cd ..
echo "Install clang into ${INSTALL_PREFIX}? Enter \"yes\":"
if read install && test "$install" == yes; then
(cd build && sudo ninja install)
(cd compiler-rt && sudo ninja install)
echo "Not installing. Execute:"
echo " (cd clang-src/build && ninja install)"
echo " (cd clang-src/compiler-rt && ninja install)"
echo "to install into ${INSTALL_PREFIX}"

It might take a couple of hours to compile and finish the installation into /usr/local/bin/clang-devel. Make sure it is in your path if you want to use it right away:

t='export PATH=/usr/local/clang-devel/bin:$PATH'
eval "$t"
echo "$t" >> ~/.bash_profile

Fuzzing example

Now, let’s come up with a short yet working example of a broken program to test our newly compiled fuzzing instrumentation on:

#include <string.h>
int LLVMFuzzerTestOneInput(const uint8_t *Data, size_t Size) {
/* Whatever broken logic you want to execute on Data... */
return Data && strlen((const char *)Data) == Size;

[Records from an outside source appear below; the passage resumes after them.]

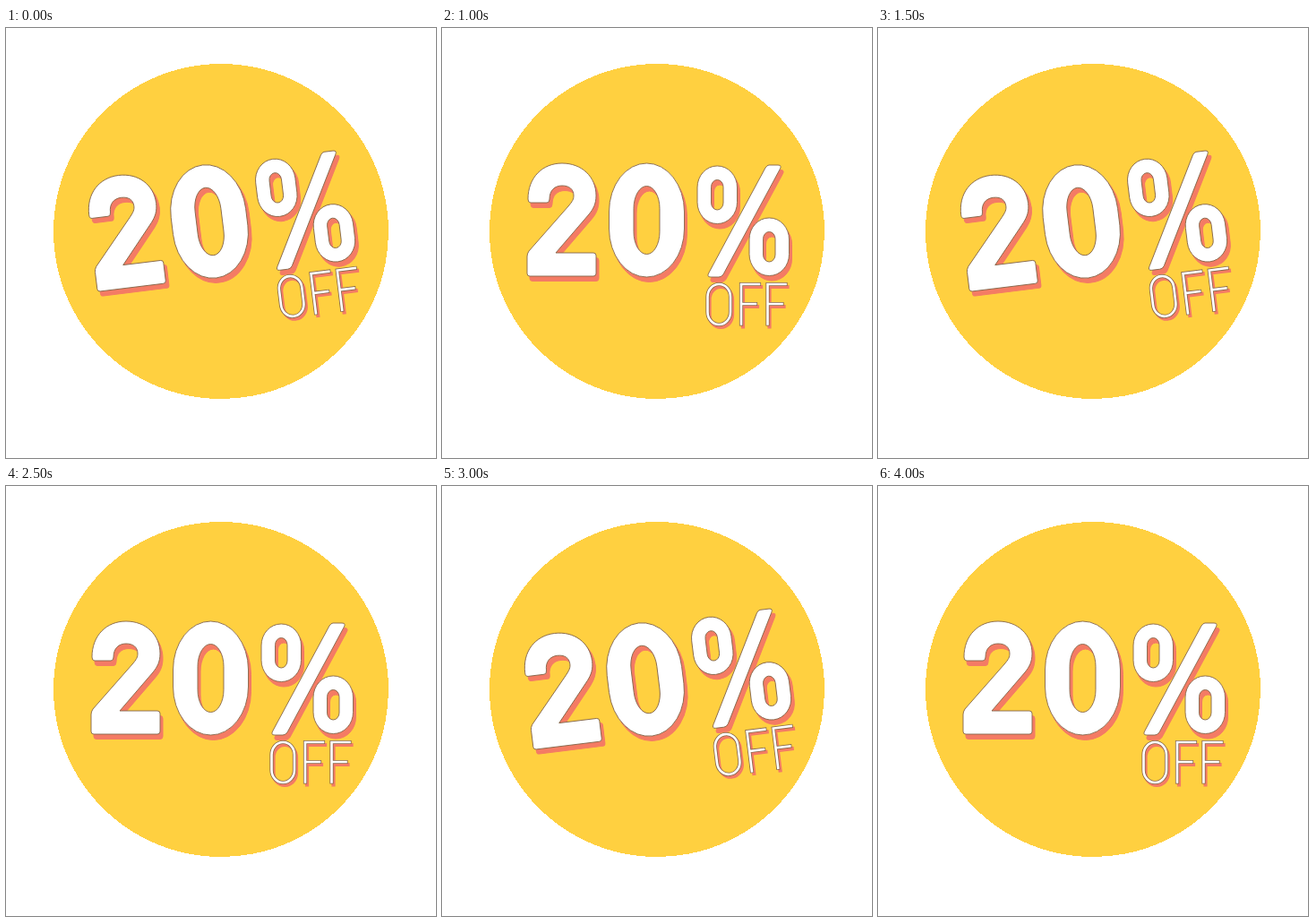
An HTML page that plays this animation: 480 by 480 pixels, repeating every 4500 ms.

```html
<!DOCTYPE html>
<html lang="en">
<head>
<meta charset="utf-8">
<title>20% off</title>
<style>
  html, body { margin: 0; height: 100%; overflow: hidden; background: #fff; }
  svg { display: block; width: 100%; height: 100%; }
  .shadow { fill: #f47b64; stroke: #f47b64; }
  .face { fill: #fff; stroke: #85664a; stroke-width: .9; }
  .thin { fill: none; stroke-linecap: square; stroke-width: 4.2; }
  .core { stroke: #fff; stroke-width: 2.6; }
</style>
</head>
<body>
<svg viewBox="0 0 480 480" role="img" aria-label="20% OFF">
  <defs>
    <path id="bold" fill-rule="evenodd"/>
    <path id="slash" d="M365 153H375Q380 153 377 158L314 275Q312 278 309 278H300Q295 278 298 273L361 156Q363 153 365 153Z"/>
    <path id="off"/>
  </defs>
  <circle cx="240" cy="227" r="187" fill="#ffd040" shape-rendering="crispEdges"/>
  <g id="label">
    <g class="shadow" transform="translate(3 5.5)">
      <use href="#bold"/>
      <use href="#slash"/>
    </g>
    <g class="face">
      <use href="#bold"/>
      <use href="#slash"/>
    </g>
    <use href="#off" class="shadow thin" transform="translate(2 3)"/>
    <use href="#off" class="face thin"/>
    <use href="#off" class="thin core"/>
  </g>
</svg>
<script>
  const byId = id => document.getElementById(id);

  // Rounded rectangle with elliptical corners
  const pill = (left, top, right, bottom, rx, ry) => {
    const arc = (x, y) => `A${rx} ${ry} 0 0 1 ${x} ${y}`;
    return `M${left + rx} ${top}H${right - rx}${arc(right, top + ry)}V${bottom - ry}` +
      `${arc(right - rx, bottom)}H${left + rx}${arc(left, bottom - ry)}V${top + ry}${arc(left + rx, top)}Z`;
  };

  const two = `M99 195Q96 195 96 191C96 167 112 151 134 151C156 151 172 166 172 187
    C172 196 169 202 164 208L127 251H169Q172 251 172 254V274Q172 277 169 277H98
    Q95 277 95 274V255Q95 252 97 249L141 199C146 193 147 191 147 187
    C147 180 142 176 134 176C126 176 120 181 120 191Q120 195 117 195Z`;
  const zero = pill(186.5, 151, 270.5, 278, 42, 54) + pill(214, 176.5, 243, 252.5, 14.5, 25);
  const ring = (x, y) => pill(x, y, x + 44.5, y + 64.5, 22, 24) + pill(x + 15.5, y + 15.5, x + 29, y + 49, 6.7, 8);
  const letterF = x => `M${x + 20} 286H${x}V330.5M${x} 308H${x + 16}`;

  byId('bold').setAttribute('d', two + zero + ring(285, 154) + ring(343, 212));
  byId('off').setAttribute('d', pill(296.5, 286, 322, 331, 12.5, 14) + letterF(334) + letterF(363.5));

  const angles = [-7, 8, 0];
  const label = byId('label');

  function draw(now) {
    const angle = angles[Math.floor(now / 500) % angles.length];
    label.setAttribute('transform', `rotate(${angle} 240 227)`);
    requestAnimationFrame(draw);
  }
  draw(performance.now());
</script>
</body>
</html>
```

Compile and run that straight to the crash:

/usr/local/clang-devel/bin/clang -o fuzz fuzz.c \

Where undefined and address are forms of sanitizing instrumentation (to figure out if something is wrong exactly when it happens, not when it crashes). And fuzzer is the main guest here, the fuzzer instrumentation itself. You can remove either or both undefined and address sanitizers, or even replace them with memory (which is normally not compatible with address sanitizer anyway).

The resulting crash is going to look somewhat like this:

Outstanding problems

Although this recipe appears to be working, I consider it a rather nasty solution anyway:

  1. The clang-6.0 binary works fine with -fsanitize=fuzzer, whereas both clang and clang++, despite being symlinks, don’t support this option. They just fail as if this option is ignored. I couldn’t figure out, why yet. The full path works for /usr/local/clang-devel/bin/clang, but not for …clang++.
  2. A useful memory sanitizer (-fsanitize=memory) doesn’t work with this recipe.
  3. I failed to beat the compiler-rt library to compile the normal way, when it is expected to reside in the clang-src/llvm/projects directory. So I had to move it out and compile stand-alone.

Tell me if you have a shorter way to build it, or you can help with the most disappointing first item.